In my home state, Wisconsin, I am subjected to ads over and over again, to the point where I can quote them.  I’ve heard from Russ Feingold, incumbent Democrat, and I’ve heard from Ron Johnson, a very wealthy man who’s running for the Senate as a Republican.  (This year, being very wealthy seems to equal being an incumbent; both are despised by the vast majority of voters.  Don’t start on how irrational this is, because I am well aware.)  I’ve heard from Tom Barrett, Democratic candidate for Governor (and current, sitting mayor of Milwaukee, the biggest city in Wisconsin), and I’ve heard from Scott Walker, the Republican candidate for Governor (and current, sitting county executive for Milwaukee County, the biggest county in Wisconsin).  And I’ve heard all sorts of ads for just about any campaign imaginable in Southeastern Wisconsin.

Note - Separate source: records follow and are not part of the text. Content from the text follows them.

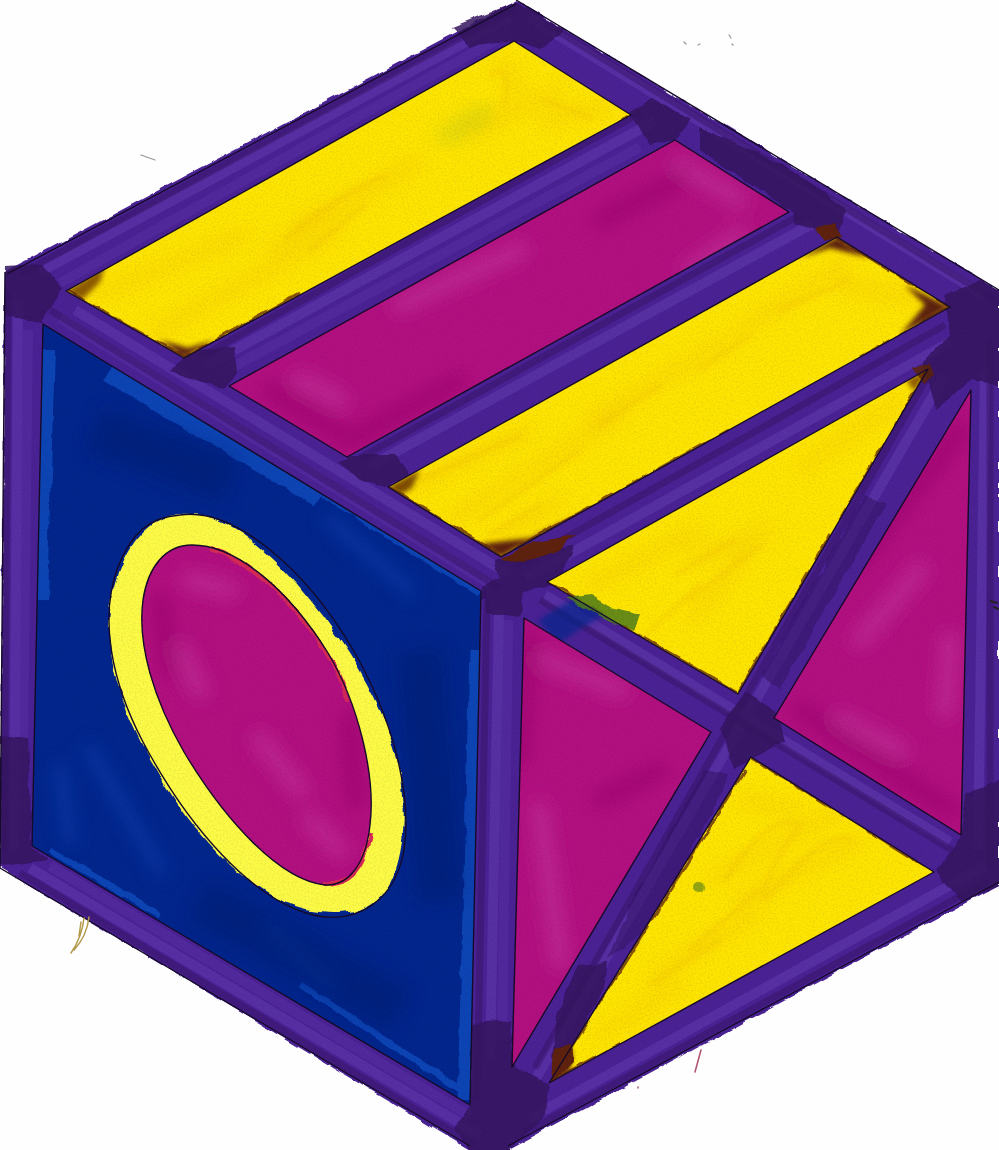
<!DOCTYPE html>
<html lang="en">
<head>
<meta charset="utf-8">
<title>Toy block in marker</title>
<style>
:root{--paper:#fefefe;--purple:#4b2493;--purple-light:#5c35a8;--purple-dark:#35125f;--yellow:#ffe600;--amber:#f3bd00;--lemon:#fdfb45;--magenta:#b3107f;--magenta-light:#c4309a;--magenta-dark:#9a0a6c;--blue:#03268c;--blue-light:#0a44b4;--blue-dark:#021a70;--brown:#5e2408;--green:#4f7d1c;--ink:#150a28}
html,body{margin:0;background:var(--paper);overflow:hidden}
svg{display:block;width:999px;height:1150px}
.outline{fill:none;stroke:var(--ink);stroke-width:1.4;stroke-linejoin:round}
.frame-light{fill:none;stroke:var(--purple-light);stroke-width:10;opacity:.75}
.frame-dark{fill:none;stroke:var(--purple-dark);stroke-width:7;opacity:.45}
.overlap{fill:var(--purple-dark);opacity:.85}
.yellow{fill:var(--yellow)}
.magenta{fill:var(--magenta)}
.amber-marks{fill:none;stroke:var(--amber);stroke-linecap:round;stroke-width:7;opacity:.55}
.stain{fill:var(--brown)}
.edge-stain{fill:none;stroke:var(--brown);stroke-width:3;opacity:.75}
</style>
</head>
<body>
<svg viewBox="0 0 999 1150" role="img" aria-label="Marker drawing of a toy block with striped top, oval on the left side and a cross on the right side">
<defs>
<filter id="hand-edge" x="-5%" y="-5%" width="110%" height="110%">
<feTurbulence type="fractalNoise" baseFrequency=".05" numOctaves="2" seed="4"/>
<feDisplacementMap in="SourceGraphic" scale="7" xChannelSelector="R" yChannelSelector="G"/>
</filter>
<filter id="soft" x="-40%" y="-40%" width="180%" height="180%"><feGaussianBlur stdDeviation="9"/></filter>
<filter id="smudge" x="-30%" y="-30%" width="160%" height="160%"><feGaussianBlur stdDeviation="2.5"/></filter>
<filter id="grain" x="0" y="0" width="100%" height="100%">
<feTurbulence type="fractalNoise" baseFrequency=".6" numOctaves="2" seed="8"/>
<feColorMatrix values="0 0 0 0 0  0 0 0 0 0  0 0 0 0 .1  .9 0 0 0 -.38"/>
</filter>
<path id="block" d="M516 0 999 290V885L508 1150H470L0 868 5 272Z"/>
<path id="stripe-back" d="M514 41 631 115 184 358 66 291Z"/>
<path id="stripe-middle" d="M675 140 789 212 347 457 229 386Z"/>
<path id="stripe-front" d="M837 237 950 307 501 557 388 487Z"/>
<path id="blue-panel" d="M43 324 481 591 470 1105 32 846Z"/>
<path id="cross-top" d="M928 369 738 694 547 582Z"/>
<path id="cross-left" d="M524 618 711 732 512 1067Z"/>
<path id="cross-right" d="M971 390 961 835 774 718Z"/>
<path id="cross-bottom" d="M751 757 934 872 549 1083Z"/>
<path id="oval" d="M192 545C238 545 290 592 328 653C358 703 376 775 370 825C366 862 350 886 325 885C280 880 226 822 184 752C154 700 137 645 143 600C148 566 166 545 192 545Z"/>
<clipPath id="in-block"><use href="#block"/></clipPath>
<clipPath id="in-blue"><use href="#blue-panel"/></clipPath>
<clipPath id="in-yellow"><use href="#stripe-back"/><use href="#stripe-front"/><use href="#cross-top"/><use href="#cross-bottom"/></clipPath>
<clipPath id="in-magenta"><use href="#stripe-middle"/><use href="#cross-left"/><use href="#cross-right"/><use href="#oval"/></clipPath>
</defs>

<rect width="999" height="1150" fill="var(--paper)"/>

<g id="frame">
<use href="#block" fill="var(--purple)" filter="url(#hand-edge)"/>
<g clip-path="url(#in-block)">
<g class="frame-light">
<path d="M40 272 510 18M205 366 655 121M368 467 812 224M526 578 950 342M530 18 985 296M75 310 510 575M18 300 14 850M499 610 490 1060M30 868 480 1135M530 1118 985 866M985 370 978 850M545 595 950 842M945 375 535 1080"/>
<path d="M60 283 512 31M220 374 640 147M60 318 490 584M28 330 22 830M508 620 502 1040M50 866 470 1116" opacity=".6"/>
</g>
<g class="frame-dark">
<path d="M20 274 516 8M200 357 642 112M360 458 800 215M515 566 945 325M545 23 995 300M50 310 500 588M8 290 4 850M487 600 477 1100M20 873 475 1145M520 1135 990 880M990 340V870M540 600 955 852M930 372 535 1068"/>
</g>
</g>
<g class="overlap" filter="url(#hand-edge)">
<path d="M6 266 42 264 62 290 42 322 4 316Z"/>
<path d="M452 27 515 2 565 30 540 50 512 40 470 46Z"/>
<path d="M630 112 652 99 691 118 675 140 650 145Z"/>
<path d="M700 128 785 165 846 210 838 238 795 222 790 210 700 150Z"/>
<path d="M945 295 980 280 999 290V385L972 380 935 410 922 362 950 335Z"/>
<path d="M172 371 190 351 235 347 238 372 222 390Z"/>
<path d="M338 463 352 455 395 455 410 473 386 488 360 480Z"/>
<path d="M494 560 540 548 575 545 555 585 522 590 482 600 482 586 500 578Z"/>
<path d="M485 588H523L520 617 486 612Z"/>
<path d="M720 728 745 692 778 712 785 742 752 760 735 768Z"/>
<path d="M0 735 28 738 32 846 48 860 0 866Z"/>
<path d="M470 1023 512 1020 514 1066 548 1084 546 1115 508 1150H470L455 1128 470 1105Z"/>
<path d="M935 872 962 835 966 795 999 780V885L962 902Z"/>
<path d="M556 1018 578 965 608 962 604 988 576 1045 552 1060Z"/>
<path d="M762 675 865 495 885 505 798 655 780 690Z" opacity=".6"/>
<path d="M630 905 705 770 730 775 652 925 608 960Z" opacity=".6"/>
</g>
<path d="M538 620 575 598 610 612 578 630 558 645Z" fill="var(--blue)" opacity=".65" filter="url(#smudge)"/>
</g>

<g id="blue-face">
<use href="#blue-panel" fill="var(--blue)"/>
<g clip-path="url(#in-blue)">
<g fill="none" stroke="var(--blue-light)" filter="url(#hand-edge)">
<path d="M48 350 40 600" stroke-width="14"/>
<path d="M110 372 320 498" stroke-width="20"/>
<path d="M320 492 480 592" stroke-width="7"/>
<path d="M476 650 464 1100" stroke-width="13"/>
<path d="M50 850 160 915M300 985 465 1092" stroke-width="7"/>
</g>
<g fill="none" stroke="var(--blue-light)" stroke-linecap="round" stroke-width="16" opacity=".45" filter="url(#soft)">
<path d="M90 750 160 870M330 520 410 590M60 770 70 840M270 930 330 980"/>
</g>
<path d="M95 430 230 480M420 650 440 900M200 900 400 1010" fill="none" stroke="var(--blue-dark)" stroke-width="45" opacity=".5" filter="url(#soft)"/>
</g>
<path id="oval-ring" d="M181 514C202 512 227 521 249 538C285 566 322 611 350 655C378 700 396 740 402 785C407 828 401 870 384 893C368 914 338 916 306 910C262 900 220 860 184 813C143 755 110 690 109 630C110 578 134 518 181 514Z" fill="var(--lemon)" filter="url(#hand-edge)"/>
<path class="outline" d="M180 515C235 507 306 570 352 648C394 720 412 795 404 850C395 901 357 925 313 915C252 900 188 827 143 742C111 681 99 617 118 567C131 533 150 517 180 515Z"/>
<use href="#oval" class="magenta"/>
<path d="M210 549C255 562 302 612 332 662 340 678 346 690 347 702M370 835C364 868 350 884 325 884" fill="none" stroke="#d62a55" stroke-width="4" filter="url(#hand-edge)"/>
</g>

<g id="yellow-panels" class="yellow">
<use href="#stripe-back"/><use href="#stripe-front"/><use href="#cross-top"/><use href="#cross-bottom"/>
<g clip-path="url(#in-yellow)">
<g class="amber-marks" filter="url(#soft)" stroke-width="18">
<path d="M95 295 245 235M150 335 340 230M270 250 420 160M300 225 390 180M470 130 560 90M545 120 610 105M500 60 520 90"/>
<path d="M405 490 530 430M450 520 620 415M590 420 730 340M740 330 850 260M840 285 930 300M490 545 560 500"/>
<path d="M590 585 700 530M690 560 770 530M690 620 750 550M800 470 900 400"/>
<path d="M710 880 840 810M740 900 860 840M650 980 760 910M740 800 800 810M600 1035 680 985"/>
</g>
<g class="amber-marks" style="stroke-width:2.5" filter="url(#smudge)">
<path d="M285 240Q330 200 385 175M310 250 365 205M490 75Q510 60 505 105M545 100 590 118M420 480 520 435M480 520 580 450M600 425 660 385M700 370 750 335M780 310 850 280M490 535 540 505"/>
<path d="M675 575 735 540M690 600 760 545M640 640 700 585M725 880Q770 810 800 825 760 880 765 900 830 825 850 840M690 950 760 890M650 985 720 940"/>
</g>
<path d="M440 140 490 110" stroke="#b8c41a" stroke-width="18" opacity=".4" filter="url(#soft)"/>
<g class="edge-stain" filter="url(#hand-edge)">
<path d="M68 291 184 357 300 294M480 220 630 115M388 487 501 556 730 430M837 238 950 307 860 357M547 582 738 693 830 535M928 370 840 520M751 757 934 872M745 770 550 1082 620 1043"/>
</g>
<g class="stain" filter="url(#smudge)">
<path d="M66 291 105 266 100 282 82 300Z" opacity=".7"/>
<path d="M160 340 184 358 215 340 188 348Z"/>
<path d="M388 487 420 470 412 488 400 495Z" opacity=".8"/>
<path d="M501 557 480 544 530 538 580 513Z"/>
<path d="M837 237 800 258 830 248 870 258Z"/>
<path d="M950 307 905 285 925 305 900 335Z"/>
<path d="M549 1083 556 1045 572 1050 570 1072Z"/>
<path d="M928 369 906 380 915 392Z" opacity=".7"/>
</g>
</g>
</g>

<g id="magenta-panels" class="magenta">
<use href="#stripe-middle"/><use href="#cross-left"/><use href="#cross-right"/>
<g clip-path="url(#in-magenta)" fill="none" stroke-linecap="round" filter="url(#soft)">
<g stroke="var(--magenta-light)" stroke-width="20" opacity=".65">
<path d="M400 305 520 250M680 165 740 200M300 380 340 400M690 270 740 235M545 660 620 690M540 810 560 960M860 640 920 570M950 640 945 710M840 720 900 750M180 650 200 690M260 740 300 790M310 820 340 850M190 580 230 590"/>
</g>
<g stroke="var(--magenta-dark)" stroke-width="18" opacity=".6">
<path d="M270 390 350 440 460 380M600 220 680 180M530 640 520 760M600 800 660 770M860 560 960 430M800 710 950 810M160 600 170 670M350 720 355 800"/>
</g>
</g>
</g>

<g id="frame-stains" class="stain" filter="url(#hand-edge)">
<path d="M500 559 530 543 576 535 556 551 525 562Z"/>
<path d="M816 230 834 224 842 237 825 241Z"/>
<path d="M912 367 930 364 934 376 924 384Z" opacity=".8"/>
<path d="M554 1049 571 1045 573 1062 552 1082Z"/>
</g>

<g id="green-smudges" fill="var(--green)" filter="url(#hand-edge)">
<path d="M566 598 590 595 610 607 640 614 634 630 605 618Z" opacity=".85"/>
<circle cx="699" cy="887" r="5" opacity=".6"/>
</g>

<rect width="999" height="1150" filter="url(#grain)" clip-path="url(#in-block)" opacity=".22"/>

<g id="ink-lines" class="outline">
<path d="M7 274 516 4M516 0 999 290M5 272 0 868M0 868 470 1146M508 1146 999 882"/>
<use href="#stripe-back"/><use href="#stripe-middle"/><use href="#stripe-front"/>
<use href="#blue-panel"/><use href="#oval"/>
<use href="#cross-top"/><use href="#cross-left"/><use href="#cross-right"/><use href="#cross-bottom"/>
</g>

<g id="paper-specks" fill="none" stroke-linecap="round">
<path d="M84 918Q82 937 71 953M89 917Q87 936 74 950M81 922 79 936" stroke="#b39a4a" stroke-width="1.5"/>
<path d="M701 1050 695 1072M638 1087V1088" stroke="#b0506a" stroke-width="1.5"/>
<path d="M684 42 686 44M698 45 700 44M729 35 731 38M732 44 733 45M141 155 155 160" stroke="#999" stroke-width="1.3"/>
<path d="M991 601 997 603M994 607 998 609" stroke="#222" stroke-width="2"/>
</g>
</svg>
</body>
</html>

All I can say is this: stop, please.  There is no need for this.  Voters are fed up, and all these ads do is make voters more and more upset that we haven’t a way to fast-forward to Voting Day (this year on November 2nd) and vote already in order to shut the various candidates’ voices up yesterday, by preference.

Finally, I think Jon Stewart’s “Rally for Sanity,” which was held this past Saturday, was on to something.  As Stewart said, we all work together every day — it’s only in the hallowed halls of government that everything breaks down.  If we are going underneath a tunnel, or are trying to merge into traffic, whether a person has a NRA sticker or an Obama sticker on the car is irrelevant — we’re going to let that person in, and most of the time won’t hit them with our car in the process.

Here’s a link to the full text of that speech:

http://www.examiner.com/celebrity-in-national/rally-to-restore-sanity-jon-stewart-s-closing-speech-full-text

And a relevant quote:

If we amplify everything we hear nothing.  There are terrorists and racists and Stalinists and theocrats but those are titles that must be earned.  You must have the resume.  Not being able to distinguish between real racists and Tea Partiers or real bigots and Juan Williams and Rick Sanchez is an insult, not only to those people but to the racists themselves who have put in the exhausting effort it takes to hate–just as the inability to distinguish terrorists from Muslims makes us less safe not more.  The press is our immune system.  If we overreact to everything we actually get sicker–and perhaps eczema. 

And yet, with that being said, I feel good—strangely, calmly good.  Because the image of Americans that is reflected back to us by our political and media process is false.  It is us through a fun house mirror, and not the good kind that makes you look slim in the waist and maybe taller, but the kind where you have a giant forehead and an ass shaped like a month old pumpkin and one eyeball.

Mr. Stewart is right on the money in his critique of the overreaction of the mainstream media.  When everything is a crisis, how can anything be evaluated except as a crisis?  Then whatever you say, whatever you do, is “amped up” to the point that it’s blown so far out of proportion that it can barely be recognized.

I don’t know what the answers are to the 24/7 cable news networks in this country.  I don’t know what the answers are to why our own federal government works so improperly, and with so much more “heat” than “light.”

I do know that we need people in Congress to work together.  Find a consensus.  And go from there.

Our country deserves better from our politicians, and it’s time to stand up and demand they take notice.  That’s what the “Rally for Sanity” was saying, and they were right; it’s what many of the Tea Partiers have been saying, and they, too, are right.

We, the people, are better than our representatives.  And the imbalance is palpable.

This must be fixed.  Which is why I say again, for the third (and last) time, please, please vote.

Written by Barb Caffrey

October 31, 2010 at 11:42 pm